Last week was an extremely slow week with regard to the number of IT-related problems, snafus, and bugs reported. So we decided to dedicate this week’s IT Hiccups to the increasingly common occurrence of an automotive recall to fix a vehicle’s electronics or software.
As reported by Reuters, Chrysler announced last week that it was recalling a total of 25 250 Jeep Grand Cherokee and Dodge Durango SUVs from model years 2012 and 2013 to improve anti-lock brake pedal feel “during certain aggressive braking maneuvers.” According to the Chrysler, a supplier raised an issue with a part that supports Ready Alert Braking, a safety system that primes a car’s brakes in anticipation of a driver making an emergency stop.
Chrysler literature says that Ready Alert Braking “anticipates situations when the driver may initiate an emergency brake stop and uses the electronic stability control (ESC) pump to set brake pads against rotors in order to decrease the time required for full brake application.”
The LA Times reports that while the brake worked as designed and was in compliance with safety requirements, customers were complaining about an “odd feeling in the brake pedal” that was traced to factory settings that overly restricted the flow of brake fluid. A software update was being issued, Chrysler stated, “to improve the flow and restore appropriate pedal feel.”
Chrysler also announced that it is recalling 19 500 Fiat 500L cars from the 2014 model year to fix an issue affecting their automated dual‐clutch transmission. The company says that car owners complained that the vehicles would not shift out of park quickly or readily into the gear selected by the driver. Apparently, the problem is tied to a specific microcontroller component in the transmission that fails to operate correctly in extreme temperatures. A software update fixes the problem in all but about 200 vehicles; in those vehicles, a shift-module replacement may be necessary to ensure hardware-software compatibility, the company said.
Neither of the recalls were in response to reported accidents or injuries.
There was word of another vehicle software issue last week, but it affected only one rather special vehicle. According to ESPN, an engine software programming problem affected Sebastian Vettel's Red Bull Formula 1 racing car during qualifying for yesterday’s Australian Grand Prix. The team said that the problem “meant he was down on power with extremely poor drivability,” and was the reason Vettel only qualified for 12th place on the starting grid, his poorest starting position since 2012.
Apparently, the software issue wasn’t completely fixed before the starting flag was waved; Vettel—who had won nine consecutive F1 races—dejectedly retired from the race after only a few laps when he continued to sense a lack of engine power.
Last week also saw a story published by the London Telegraph claiming that “increasingly complicated electronics in cars have prompted a surge in expensive breakdowns.” Based on data gleaned from 50 000 insurance policies from Warranty Direct for vehicles three years or older, the Telegraph says “the number of electrical faults in cars has risen by two thirds over the past five years, with repair bills rising by one third.” On average, nearly one in four drivers will experience an electronics-related problem over the course of a year, compared with only one in ten drivers five years ago, the newspaper said. The average cost for fixing a problem has also climbed from £221 to £291 over the same period.
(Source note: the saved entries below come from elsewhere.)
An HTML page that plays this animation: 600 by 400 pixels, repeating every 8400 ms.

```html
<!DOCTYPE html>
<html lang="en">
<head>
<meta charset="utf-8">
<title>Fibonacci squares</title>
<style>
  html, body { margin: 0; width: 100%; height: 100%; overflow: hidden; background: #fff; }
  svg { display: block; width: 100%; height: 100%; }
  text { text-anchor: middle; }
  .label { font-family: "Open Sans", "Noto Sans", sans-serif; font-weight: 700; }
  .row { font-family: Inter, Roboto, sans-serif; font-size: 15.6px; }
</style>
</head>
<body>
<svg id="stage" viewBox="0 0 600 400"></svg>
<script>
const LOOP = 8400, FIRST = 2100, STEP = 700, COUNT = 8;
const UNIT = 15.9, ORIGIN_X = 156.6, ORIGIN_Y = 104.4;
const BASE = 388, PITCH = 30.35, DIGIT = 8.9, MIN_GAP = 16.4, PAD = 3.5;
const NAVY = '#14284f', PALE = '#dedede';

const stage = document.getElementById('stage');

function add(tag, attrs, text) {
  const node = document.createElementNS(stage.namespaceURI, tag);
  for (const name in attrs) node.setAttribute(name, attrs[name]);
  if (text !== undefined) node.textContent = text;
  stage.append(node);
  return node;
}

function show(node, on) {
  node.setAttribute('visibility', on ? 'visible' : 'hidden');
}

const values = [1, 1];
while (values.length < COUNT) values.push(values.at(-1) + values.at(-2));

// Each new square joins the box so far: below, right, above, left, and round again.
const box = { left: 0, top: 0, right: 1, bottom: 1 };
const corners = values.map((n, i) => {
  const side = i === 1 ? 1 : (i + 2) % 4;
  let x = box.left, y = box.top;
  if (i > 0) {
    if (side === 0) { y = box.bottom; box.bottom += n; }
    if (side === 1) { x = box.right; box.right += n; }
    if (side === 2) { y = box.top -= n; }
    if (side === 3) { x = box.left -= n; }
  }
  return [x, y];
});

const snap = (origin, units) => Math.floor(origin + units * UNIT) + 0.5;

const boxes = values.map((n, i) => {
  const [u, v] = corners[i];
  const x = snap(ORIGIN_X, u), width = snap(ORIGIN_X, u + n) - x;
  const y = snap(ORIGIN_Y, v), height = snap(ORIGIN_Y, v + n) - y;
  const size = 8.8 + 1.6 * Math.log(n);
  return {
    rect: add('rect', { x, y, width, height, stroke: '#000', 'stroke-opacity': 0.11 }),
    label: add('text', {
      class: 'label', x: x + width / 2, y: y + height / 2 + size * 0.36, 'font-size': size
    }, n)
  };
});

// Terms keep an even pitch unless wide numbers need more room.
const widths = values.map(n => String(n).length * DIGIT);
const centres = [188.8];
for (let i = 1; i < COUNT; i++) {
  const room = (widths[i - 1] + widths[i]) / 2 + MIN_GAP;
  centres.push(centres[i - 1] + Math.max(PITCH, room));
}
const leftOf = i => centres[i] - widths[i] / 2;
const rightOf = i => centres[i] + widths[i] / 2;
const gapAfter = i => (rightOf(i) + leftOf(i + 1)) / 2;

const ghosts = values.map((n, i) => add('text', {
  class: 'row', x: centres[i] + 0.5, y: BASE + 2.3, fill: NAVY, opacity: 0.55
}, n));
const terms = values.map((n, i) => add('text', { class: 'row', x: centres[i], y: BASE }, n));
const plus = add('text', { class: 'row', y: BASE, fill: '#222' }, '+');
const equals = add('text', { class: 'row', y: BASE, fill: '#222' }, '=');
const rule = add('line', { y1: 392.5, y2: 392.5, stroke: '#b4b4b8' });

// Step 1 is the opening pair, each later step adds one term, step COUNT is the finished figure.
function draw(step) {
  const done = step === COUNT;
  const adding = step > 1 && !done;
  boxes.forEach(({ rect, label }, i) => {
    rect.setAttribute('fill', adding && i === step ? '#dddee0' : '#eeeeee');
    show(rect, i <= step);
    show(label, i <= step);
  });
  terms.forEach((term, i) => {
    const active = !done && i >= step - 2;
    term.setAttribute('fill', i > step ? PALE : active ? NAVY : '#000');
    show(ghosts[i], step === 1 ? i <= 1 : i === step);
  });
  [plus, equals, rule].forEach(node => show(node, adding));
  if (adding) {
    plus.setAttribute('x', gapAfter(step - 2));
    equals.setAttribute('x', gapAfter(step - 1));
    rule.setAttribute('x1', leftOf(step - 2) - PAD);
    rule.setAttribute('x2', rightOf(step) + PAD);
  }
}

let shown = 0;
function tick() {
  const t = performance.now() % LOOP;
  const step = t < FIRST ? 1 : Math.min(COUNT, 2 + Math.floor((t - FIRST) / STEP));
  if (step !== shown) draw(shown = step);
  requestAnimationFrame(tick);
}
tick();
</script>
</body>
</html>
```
The Telegraph data indicate that the Subaru had the fewest electronic issues while Renault had the most. However, the next least reliable manufacturers listed were Bentley and Porsche, apparently because their vehicles are typically fitted with the latest electronic systems. The average repair cost for an electronic problem was reported as £670 in a Bentley and £757 in a Porsche, but I suspect the owners of these luxury cars are far less concerned about the cost of repairs as much as their frequency.
Finally, the GM recall of 1.6 million Chevrolet Cobalt and Pontiac G5 vehicles for an ignition switch problem that has resulted in at least a dozen deaths continues to make headlines. Regulators are now investigating whether the issue has in fact resulted in several hundred deaths, and there is concern that the problem involves more GM vehicles than those currently recalled. The U.S. Congress is looking to schedule hearings into the recall while the U.S. Department of Justice is investigating whether GM is criminally liable for not disclosing the ignition switch problem earlier. No doubt, pointed questions will also be raised during the congressional hearings into the excuses the U.S. National Highway Transportation Administration is giving for failing to launch a full scale investigation even after receiving 260 complaints of vehicles suddenly shutting down.
In Other News …
Photo: Chrysler Group
Robert N. Charette is a Contributing Editor to IEEE Spectrum and an acknowledged international authority on information technology and systems risk management. A self-described “risk ecologist,” he is interested in the intersections of business, political, technological, and societal risks. Charette is an award-winning author of multiple books and numerous articles on the subjects of risk management, project and program management, innovation, and entrepreneurship. A Life Senior Member of the IEEE, Charette was a recipient of the IEEE Computer Society’s Golden Core Award in 2008.